Dear Parents, Carers and Friends of Bethany,

Welcome back to Term 4. Our girls have come back looking refreshed and are already immersing themselves in the challenges that Term 4 brings.

In Australia, the last Sunday in September is called Social Justice Sunday and the Australian Catholic Bishops produce a social justice statement for the year ahead with a particular focus on one aspect of Catholic Social Teaching which is relevant to society at the time. As this occurred during our recent break, I thought I would share this with you because of its relevance to families.

For those of us who are not ‘digital natives’, finding our way around the wide range of contemporary digital platforms can be challenging. Fear of falling victim to hoaxes, fake news, privacy breaches – or just wasting time scrolling endlessly through social media feeds – can hold us back. Some of us find it difficult to learn new technologies, and appreciate the help of younger people who know how to make use of them. Listening to people in parishes, I hear that often it is the desire to keep in touch with far flung family and friends that draws us to engage with social media. Our parishes, schools and other Catholic organisations have been quick to embrace the positive possibilities for communication and connection, and Pope Francis himself encourages us to ‘boldly become citizens of the digital world’.

People of all generations hunger for friendship and genuine human encounter because we are made for community. Our digital world enables us to be more connected than ever before, but sadly it can also be a place of manipulation, exploitation and violence. This too calls us to active citizenship because, at their heart, these problems are not technological, but rather moral. We can choose how we behave online, and we can collectively shape the online world, building a more just and loving online neighbourhood.

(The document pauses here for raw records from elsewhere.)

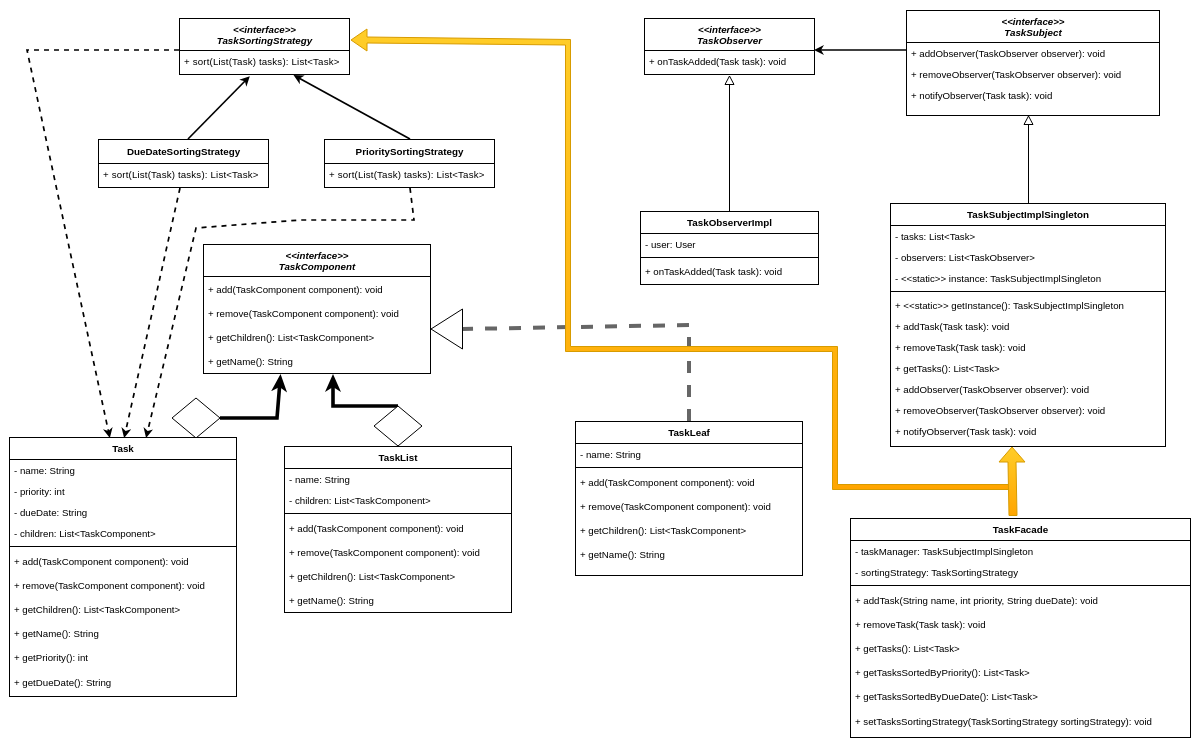
<!DOCTYPE html>
<html lang="en">
<head>
<meta charset="utf-8">
<title>Task manager class diagram</title>
<style>
:root {
  --paper: #fff;
  --ink: #000;
  --realize: #666;
  --facade-light: #ffcd28;
  --facade-deep: #ffa500;
  --facade-edge: #d79b00;
}
* { box-sizing: border-box; margin: 0; padding: 0; }
body { background: var(--paper); overflow: hidden; }
.diagram {
  position: relative; width: 1200px; height: 747px; overflow: hidden;
  background: var(--paper); color: var(--ink);
  font: 9.7px/11px "Liberation Sans", Arial, sans-serif;
}
.edges { position: absolute; left: 0; top: 0; }
.node {
  position: absolute; display: flex; flex-direction: column;
  border: 1px solid var(--ink); background: var(--paper);
}
.node header {
  display: flex; flex-direction: column; justify-content: center;
  flex: none; height: 21px; text-align: center;
}
.node.interface header { height: 31px; font-style: italic; font-weight: bold; }
.node h2 { font-size: 9.8px; line-height: 11px; }
.node ul { list-style: none; border-top: 1px solid var(--ink); padding-left: 4px; }
.node li { display: flex; align-items: center; height: var(--row, 21px); white-space: pre; }
.fields { padding-bottom: 2px; }
.fields + .methods { padding-top: 3px; }
.roomy { --row: 24.2px; }
.roomy.methods { padding-top: 0; }
.fields + .roomy.methods { padding-top: 2px; }
.strategy li { letter-spacing: .17px; }
.strategy:not(.interface) header { height: 23px; }

#task-sorting-strategy { left: 179px; top: 18px; width: 171px; height: 57px; }
#due-date-strategy { left: 98px; top: 139px; width: 171px; height: 49px; }
#priority-strategy { left: 324px; top: 139px; width: 171px; height: 49px; }
#task-component { left: 203px; top: 244px; width: 228px; height: 130px; }
#task { left: 9px; top: 437px; width: 228px; height: 260px; }
#task-list { left: 284px; top: 446px; width: 228px; height: 167px; }
#task-leaf { left: 575px; top: 421px; width: 228px; height: 155px; }
#task-observer { left: 644px; top: 18px; width: 171px; height: 57px; }
#task-observer-impl { left: 640px; top: 211px; width: 179px; height: 74px; }
#task-subject { left: 906px; top: 10px; width: 254px; height: 106px; }
#task-subject-singleton { left: 890px; top: 203px; width: 276px; height: 244px; }
#task-facade { left: 850px; top: 518px; width: 341px; height: 220px; }

.line { fill: none; stroke: var(--ink); stroke-width: 1.7; }
.depends { stroke-dasharray: 5 5; }
.hairline { stroke-width: 1; }
.bold { stroke-width: 3.6; }
.realizes { stroke: var(--realize); stroke-width: 4; stroke-dasharray: 12 12; }
.hollow { fill: var(--paper); stroke: var(--ink); stroke-width: 1; }
.facade-arrow { stroke: var(--facade-edge); stroke-width: 1; }
</style>
</head>
<body>
<main class="diagram">

<svg class="edges" width="1200" height="747" viewBox="0 0 1200 747" aria-hidden="true">
  <defs>
    <marker id="arrow" markerUnits="userSpaceOnUse" markerWidth="10" markerHeight="10" refX="6" refY="5" orient="auto">
      <polygon points="10,5 0,0 3,5 0,10"/>
    </marker>
    <marker id="arrow-bold" markerUnits="userSpaceOnUse" markerWidth="18" markerHeight="16" refX="11" refY="8" orient="auto">
      <polygon points="18,8 0,0 5,8 0,16"/>
    </marker>
    <linearGradient id="facade-long" gradientUnits="userSpaceOnUse" x1="0" y1="29" x2="0" y2="490">
      <stop offset="0" stop-color="#ffcd28"/>
      <stop offset="1" stop-color="#ffa500"/>
    </linearGradient>
    <linearGradient id="facade-short" gradientUnits="userSpaceOnUse" x1="0" y1="447" x2="0" y2="516">
      <stop offset="0" stop-color="#ffcd28"/>
      <stop offset="1" stop-color="#ffa500"/>
    </linearGradient>
  </defs>

  <g class="dependencies" marker-end="url(#arrow)">
    <polyline class="line depends" marker-end="url(#arrow)" points="179,50 27,50 109,434"/>
    <polyline class="line depends" marker-end="url(#arrow)" points="180,188 125,434"/>
    <polyline class="line depends" marker-end="url(#arrow)" points="410,188 414,220 300,220 196,228 147,434"/>
  </g>

  <g class="associations">
    <polyline class="line" marker-end="url(#arrow)" points="188,139 247,79"/>
    <polyline class="line" marker-end="url(#arrow)" points="410,139 297,77"/>
    <polyline class="line" marker-end="url(#arrow)" points="907,50 818,50"/>
  </g>

  <g class="generalizations">
    <polyline class="line hairline" points="729.5,211 729.5,84"/>
    <polygon class="hollow" points="729.5,76 734,84.5 725,84.5"/>
    <polyline class="line hairline" points="1028.5,203 1028.5,124"/>
    <polygon class="hollow" points="1028.5,116 1033,124.5 1024,124.5"/>
  </g>

  <g class="aggregations">
    <polyline class="line bold" marker-end="url(#arrow-bold)" points="220,418 277,418 280,381"/>
    <polyline class="line bold" marker-end="url(#arrow-bold)" points="398,406 333,406 333,381"/>
    <polygon class="hollow" points="172,418 196,398 220,418 196,438"/>
    <polygon class="hollow" points="374,426 398,406 422,426 398,446"/>
  </g>

  <polyline class="line realizes" points="689,421 689,325 463,329"/>
  <polygon class="hollow" points="431,329 462.5,309 462.5,349"/>

  <polygon class="facade-arrow" fill="url(#facade-long)" points="351,40 367,29 367,37 570.5,39.5 570.5,346.5 837.5,346.5 837.5,484.5 1013,484.5 1013,489.5 832.5,489.5 832.5,351.5 565.5,351.5 565.5,45 367,43 367,51"/>
  <polygon class="facade-arrow" fill="url(#facade-short)" points="1012,447 1025,462 1016,462 1017,515.5 1009,515.5 1008,462 999,462"/>
</svg>

<article class="node interface strategy" id="task-sorting-strategy">
  <header><p>&lt;&lt;interface&gt;&gt;</p><h2>TaskSortingStrategy</h2></header>
  <ul class="methods"><li>+ sort(List(Task) tasks): List&lt;Task&gt;</li></ul>
</article>

<article class="node strategy" id="due-date-strategy">
  <header><h2>DueDateSortingStrategy</h2></header>
  <ul class="methods"><li>+ sort(List(Task) tasks): List&lt;Task&gt;</li></ul>
</article>

<article class="node strategy" id="priority-strategy">
  <header><h2>PrioritySortingStrategy</h2></header>
  <ul class="methods"><li>+ sort(List(Task) tasks): List&lt;Task&gt;</li></ul>
</article>

<article class="node interface" id="task-component">
  <header><p>&lt;&lt;interface&gt;&gt;</p><h2>TaskComponent</h2></header>
  <ul class="methods roomy">
    <li>+ add(TaskComponent component): void</li>
    <li>+ remove(TaskComponent component): void</li>
    <li>+ getChildren(): List&lt;TaskComponent&gt;</li>
    <li>+ getName(): String</li>
  </ul>
</article>

<article class="node" id="task">
  <header><h2>Task</h2></header>
  <ul class="fields">
    <li>- name: String</li>
    <li>- priority: int</li>
    <li>- dueDate: String</li>
    <li>- children: List&lt;TaskComponent&gt;</li>
  </ul>
  <ul class="methods roomy">
    <li>+ add(TaskComponent component): void</li>
    <li>+ remove(TaskComponent component): void</li>
    <li>+ getChildren(): List&lt;TaskComponent&gt;</li>
    <li>+ getName(): String</li>
    <li>+ getPriority(): int</li>
    <li>+ getDueDate(): String</li>
  </ul>
</article>

<article class="node" id="task-list">
  <header><h2>TaskList</h2></header>
  <ul class="fields">
    <li>- name: String</li>
    <li>- children: List&lt;TaskComponent&gt;</li>
  </ul>
  <ul class="methods roomy">
    <li>+ add(TaskComponent component): void</li>
    <li>+ remove(TaskComponent component): void</li>
    <li>+ getChildren(): List&lt;TaskComponent&gt;</li>
    <li>+ getName(): String</li>
  </ul>
</article>

<article class="node" id="task-leaf">
  <header><h2>TaskLeaf</h2></header>
  <ul class="fields"><li>- name: String</li></ul>
  <ul class="methods roomy">
    <li>+ add(TaskComponent component): void</li>
    <li>+ remove(TaskComponent component): void</li>
    <li>+ getChildren(): List&lt;TaskComponent&gt;</li>
    <li>+ getName(): String</li>
  </ul>
</article>

<article class="node interface" id="task-observer">
  <header><p>&lt;&lt;interface&gt;&gt;</p><h2>TaskObserver</h2></header>
  <ul class="methods"><li>+ onTaskAdded(Task task): void</li></ul>
</article>

<article class="node" id="task-observer-impl">
  <header><h2>TaskObserverImpl</h2></header>
  <ul class="fields"><li>- user: User</li></ul>
  <ul class="methods"><li>+ onTaskAdded(Task task): void</li></ul>
</article>

<article class="node interface" id="task-subject">
  <header><p>&lt;&lt;interface&gt;&gt;</p><h2>TaskSubject</h2></header>
  <ul class="methods">
    <li>+ addObserver(TaskObserver observer): void</li>
    <li>+ removeObserver(TaskObserver observer): void</li>
    <li>+ notifyObserver(Task task): void</li>
  </ul>
</article>

<article class="node" id="task-subject-singleton">
  <header><h2>TaskSubjectImplSingleton</h2></header>
  <ul class="fields">
    <li>- tasks: List&lt;Task&gt;</li>
    <li>- observers: List&lt;TaskObserver&gt;</li>
    <li>- &lt;&lt;static&gt;&gt; instance: TaskSubjectImplSingleton</li>
  </ul>
  <ul class="methods">
    <li>+ &lt;&lt;static&gt;&gt; getInstance(): TaskSubjectImplSingleton</li>
    <li>+ addTask(Task task): void</li>
    <li>+ removeTask(Task task): void</li>
    <li>+ getTasks(): List&lt;Task&gt;</li>
    <li>+ addObserver(TaskObserver observer): void</li>
    <li>+ removeObserver(TaskObserver observer): void</li>
    <li>+ notifyObserver(Task task): void</li>
  </ul>
</article>

<article class="node" id="task-facade">
  <header><h2>TaskFacade</h2></header>
  <ul class="fields">
    <li>- taskManager: TaskSubjectImplSingleton</li>
    <li>- sortingStrategy: TaskSortingStrategy</li>
  </ul>
  <ul class="methods roomy">
    <li>+ addTask(String name, int priority, String dueDate): void</li>
    <li>+ removeTask(Task task): void</li>
    <li>+ getTasks(): List&lt;Task&gt;</li>
    <li>+ getTasksSortedByPriority(): List&lt;Task&gt;</li>
    <li>+ getTasksSortedByDueDate(): List&lt;Task&gt;</li>
    <li>+ setTasksSortingStrategy(TaskSortingStrategy sortingStrategy): void</li>
  </ul>
</article>

</main>
</body>
</html>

For example, as more and more essential services such as banking move online, we need to act together as a community to ensure digital inclusion so that our neighbours are not left by the side of the digital highway. It is also becoming increasingly clear that digital platforms require wise governance and that international cooperation is required to achieve this. The common good requires intervention rather than leaving digital platforms to govern themselves.

In this Social Justice Statement, the Australian Bishops invite you to reflect on how the internet has changed the way we communicate, work, learn, and do business – and how we can contribute towards a more just and loving digital world. We are called to ‘make real’ the love of God in the lives of our neighbours – both offline and on.  


Most Rev. Terence J Brady DD

Delegate for Social Justice

Bishops Commission for Social Justice – Mission and Service

Making it Real Genuine Human Encounter in Our Digital World Social Justice Statement 2019-20


Did You Know?

*every day, over one million people worldwide are coming online for the first time

*the world’s average internet user spends over six and a half hours online each day

*the top three websites visited are Google, YouTube and Facebook

*on average, social media users spend over two hours on social media platforms each day

*Facebook has 2.3 billion active user accounts; YouTube, 1.9 billion; WhatsApp, 1.5 billion; Instagram, 1 billion

*five billion people use mobile phones[i]

[i] We Are Social & Hootsuite, Digital 2019: Global internet use accelerates, accessed May 1, 2019b, https://wearesocial.com/au/blog/2019/01/digital-2019-global-internet-use-accelerates, 2, 5, 7, 9–10.

As a Catholic Community, we ask that you discuss this statement with your daughter in the light of digital usage worldwide, including that of developing nations, the aspect of Catholic Social Teaching pertaining to how we treat people in the digital world and the need to maintain relationships and the presence of individuals that is genuine amongst the busyness that our devices have led us to.



On the last day of last term, we launched our re-established connection with St Vincent de Paul on our Staff Development Day.  Staff were involved in the donation and wrapping of gifs as well  as the preparation of food packs for those people living on the street. In the last week of last term, Year 8 and 9 busily made refuel packs of snacks which have also been donated. Last Tuesday we further offered students an opportunity to be of service by making sandwiches for St Vincent de Paul to take out on to the streets as part of their usual Night Patrol Service. All students have the opportunity on one afternoon per month to give either a lunchtime or one hour after school to help create packs or make sandwiches as part of the commitment Bethany has made to be on a regular roster. We were overwhelmed with staff and students giving of their time and we thank them for this. Our next opportunity is Tuesday November 19. Between now and then, we are asking for donations of new items of mens and womens underpants and socks. If each family were to donate just one of these items, it would provide many people with basic clothing that makes people who are living rough, feel better about themselves. Next time that you go shopping, it would be appreciated if you could please purchase either some socks or underpants and ask your daughter to place this in the donation bin near student services. This is one small way that we can make a big difference. Please encourage your daughter to give of her time for the sake of others.



Congratulations to our new student leaders for 2020. This team of 20 students plus transport monitors have already had a day of planning their vision of student leadership for Bethany for the year ahead. The girls have big plans to create the best opportunities for student voice in the school, with a real focus on social justice. I look forward to working in partnership with this team of students.






Robyn Rodwell

College Principal